*Available records:*
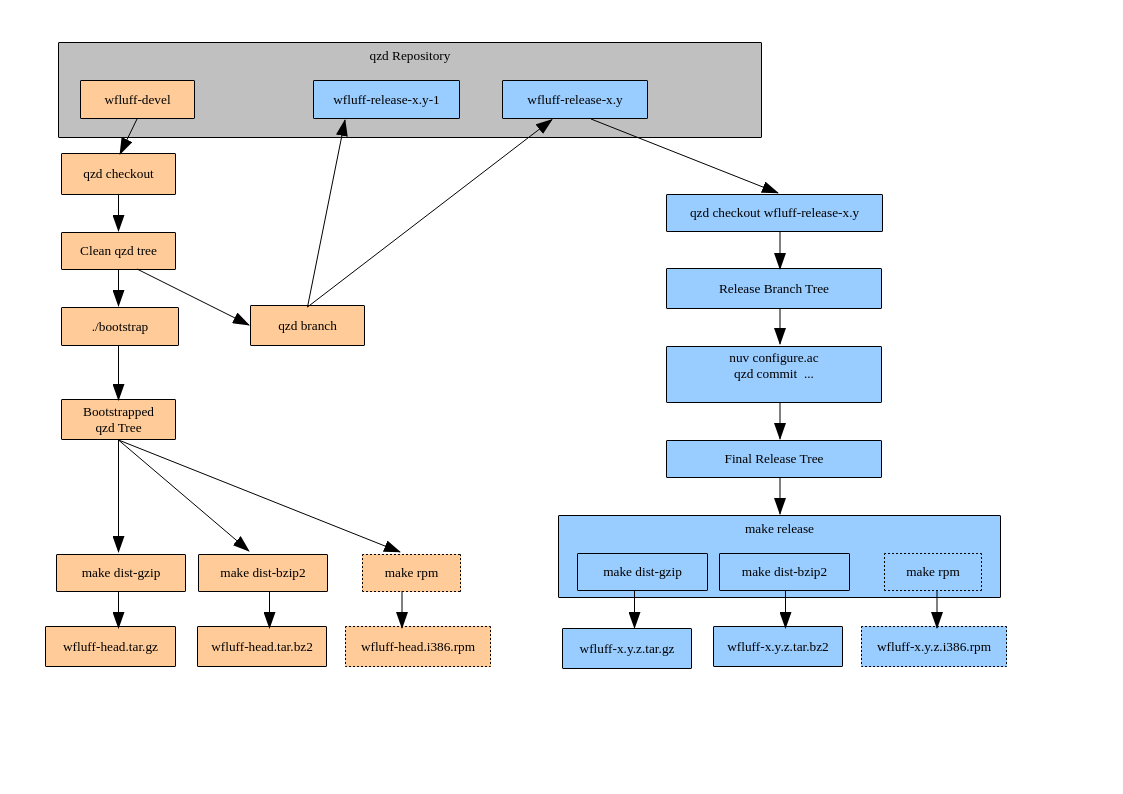
<!DOCTYPE html>
<html lang="en">
<head>
<meta charset="utf-8">
<title>Release workflow</title>
<style>
:root {
  --paper: #ffffff;
  --ink: #000000;
  --repository: #c0c0c0;
  --devel: #ffcc99;
  --release: #99ccff;
}
* { box-sizing: border-box; }
html, body { margin: 0; overflow: hidden; background: var(--paper); }
.diagram {
  position: relative;
  width: 1123px;
  height: 794px;
  overflow: hidden;
  background: var(--paper);
  color: var(--ink);
  font: 13.3px/16px "Liberation Serif", "Times New Roman", serif;
}
.node {
  position: absolute;
  left: var(--x);
  top: var(--y);
  width: var(--w);
  height: var(--h);
  display: flex;
  align-items: center;
  justify-content: center;
  text-align: center;
  white-space: pre;
  border: 1px solid var(--ink);
  border-radius: 1px;
}
.devel { background-color: var(--devel); }
.release { background-color: var(--release); }
.repository { background-color: var(--repository); }
.group { align-items: flex-start; padding-top: 5px; }
.top { align-items: flex-start; padding-top: 3px; }
.optional {
  --across: repeating-linear-gradient(90deg, var(--ink) 0 2px, transparent 2px 4px);
  --down: repeating-linear-gradient(var(--ink) 0 2px, transparent 2px 4px);
  border-color: transparent;
  background-image: var(--across), var(--across), var(--down), var(--down);
  background-origin: border-box;
  background-repeat: no-repeat;
  background-size: 100% 1px, 100% 1px, 1px 100%, 1px 100%;
  background-position: top, bottom, left, right;
}
.connectors { position: absolute; left: 0; top: 0; }
.connectors line { stroke: var(--ink); stroke-width: 1; marker-end: url(#arrow); }
</style>
</head>
<body>
<main class="diagram">

  <!-- Repository -->
  <div class="node group repository" style="--x:58px;--y:42px;--w:704px;--h:96px">qzd Repository</div>
  <div class="node devel" style="--x:80px;--y:80px;--w:115px;--h:39px">wfluff-devel</div>
  <div class="node release" style="--x:313px;--y:80px;--w:147px;--h:39px">wfluff-release-x.y-1</div>
  <div class="node release" style="--x:502px;--y:80px;--w:146px;--h:39px">wfluff-release-x.y</div>

  <!-- Development flow -->
  <div class="node devel" style="--x:61px;--y:153px;--w:115px;--h:42px">qzd checkout</div>
  <div class="node devel" style="--x:61px;--y:232px;--w:115px;--h:38px">Clean qzd tree</div>
  <div class="node devel" style="--x:61px;--y:307px;--w:118px;--h:39px">./bootstrap</div>
  <div class="node devel" style="--x:250px;--y:305px;--w:115px;--h:41px">qzd branch</div>
  <div class="node devel" style="--x:61px;--y:399px;--w:115px;--h:41px">Bootstrapped
qzd Tree</div>
  <div class="node devel" style="--x:56px;--y:554px;--w:130px;--h:38px">make dist-gzip</div>
  <div class="node devel" style="--x:198px;--y:554px;--w:130px;--h:38px">make dist-bzip2</div>
  <div class="node devel optional" style="--x:362px;--y:554px;--w:99px;--h:38px">make rpm</div>
  <div class="node devel" style="--x:45px;--y:626px;--w:131px;--h:41px">wfluff-head.tar.gz</div>
  <div class="node devel" style="--x:197px;--y:626px;--w:130px;--h:41px">wfluff-head.tar.bz2</div>
  <div class="node devel optional" style="--x:345px;--y:626px;--w:146px;--h:41px">wfluff-head.i386.rpm</div>

  <!-- Release flow -->
  <div class="node release" style="--x:666px;--y:194px;--w:217px;--h:38px">qzd checkout wfluff-release-x.y</div>
  <div class="node release" style="--x:666px;--y:268px;--w:216px;--h:41px">Release Branch Tree</div>
  <div class="node release top" style="--x:666px;--y:346px;--w:216px;--h:57px">nuv configure.ac
qzd commit  ...</div>
  <div class="node release" style="--x:666px;--y:440px;--w:216px;--h:38px">Final Release Tree</div>
  <div class="node release group" style="--x:558px;--y:515px;--w:443px;--h:83px">make release</div>
  <div class="node release" style="--x:577px;--y:553px;--w:131px;--h:38px">make dist-gzip</div>
  <div class="node release" style="--x:719px;--y:553px;--w:131px;--h:38px">make dist-bzip2</div>
  <div class="node release optional" style="--x:884px;--y:553px;--w:98px;--h:38px">make rpm</div>
  <div class="node release" style="--x:562px;--y:628px;--w:130px;--h:41px">wfluff-x.y.z.tar.gz</div>
  <div class="node release" style="--x:713px;--y:626px;--w:130px;--h:41px">wfluff-x.y.z.tar.bz2</div>
  <div class="node release optional" style="--x:861px;--y:626px;--w:146px;--h:41px">wfluff-x.y.z.i386.rpm</div>

  <svg class="connectors" width="1123" height="794" viewBox="0 0 1123 794" aria-hidden="true">
    <defs>
      <marker id="arrow" markerUnits="userSpaceOnUse" markerWidth="17" markerHeight="12" refX="16" refY="6" orient="auto">
        <polygon points="0,0 17,6 0,12"/>
      </marker>
    </defs>
    <g class="devel-links">
      <line x1="137" y1="119" x2="120" y2="154"/>
      <line x1="118.5" y1="194" x2="118.5" y2="231"/>
      <line x1="118.5" y1="269" x2="118.5" y2="306"/>
      <line x1="137" y1="269" x2="249" y2="325"/>
      <line x1="307.5" y1="307" x2="345" y2="120"/>
      <line x1="307.5" y1="307" x2="552" y2="119.5"/>
      <line x1="118.5" y1="345" x2="118.5" y2="400"/>
      <line x1="118.5" y1="440" x2="118.5" y2="552"/>
      <line x1="118.5" y1="440" x2="249" y2="551"/>
      <line x1="118.5" y1="440" x2="400" y2="552"/>
      <line x1="118.5" y1="591" x2="118.5" y2="628"/>
      <line x1="269.5" y1="591" x2="269.5" y2="628"/>
      <line x1="402" y1="591" x2="402" y2="628"/>
    </g>
    <g class="release-links">
      <line x1="591" y1="119" x2="778" y2="193"/>
      <line x1="780" y1="232" x2="780" y2="269"/>
      <line x1="780" y1="308" x2="780" y2="344"/>
      <line x1="780" y1="402" x2="780" y2="439"/>
      <line x1="780" y1="478" x2="780" y2="514"/>
      <line x1="634.5" y1="591" x2="634.5" y2="628"/>
      <line x1="785.5" y1="591" x2="785.5" y2="628"/>
      <line x1="937" y1="591" x2="937" y2="628"/>
    </g>
  </svg>
</main>
</body>
</html>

*What is needed:*
Could the lines from the first entry through the line that contains "display: flex;" be copied exactly, with all pictures left out?

*Exercise answer:*
<!DOCTYPE html>
<html lang="en">
<head>
<meta charset="utf-8">
<title>Release workflow</title>
<style>
:root {
  --paper: #ffffff;
  --ink: #000000;
  --repository: #c0c0c0;
  --devel: #ffcc99;
  --release: #99ccff;
}
* { box-sizing: border-box; }
html, body { margin: 0; overflow: hidden; background: var(--paper); }
.diagram {
  position: relative;
  width: 1123px;
  height: 794px;
  overflow: hidden;
  background: var(--paper);
  color: var(--ink);
  font: 13.3px/16px "Liberation Serif", "Times New Roman", serif;
}
.node {
  position: absolute;
  left: var(--x);
  top: var(--y);
  width: var(--w);
  height: var(--h);
  display: flex;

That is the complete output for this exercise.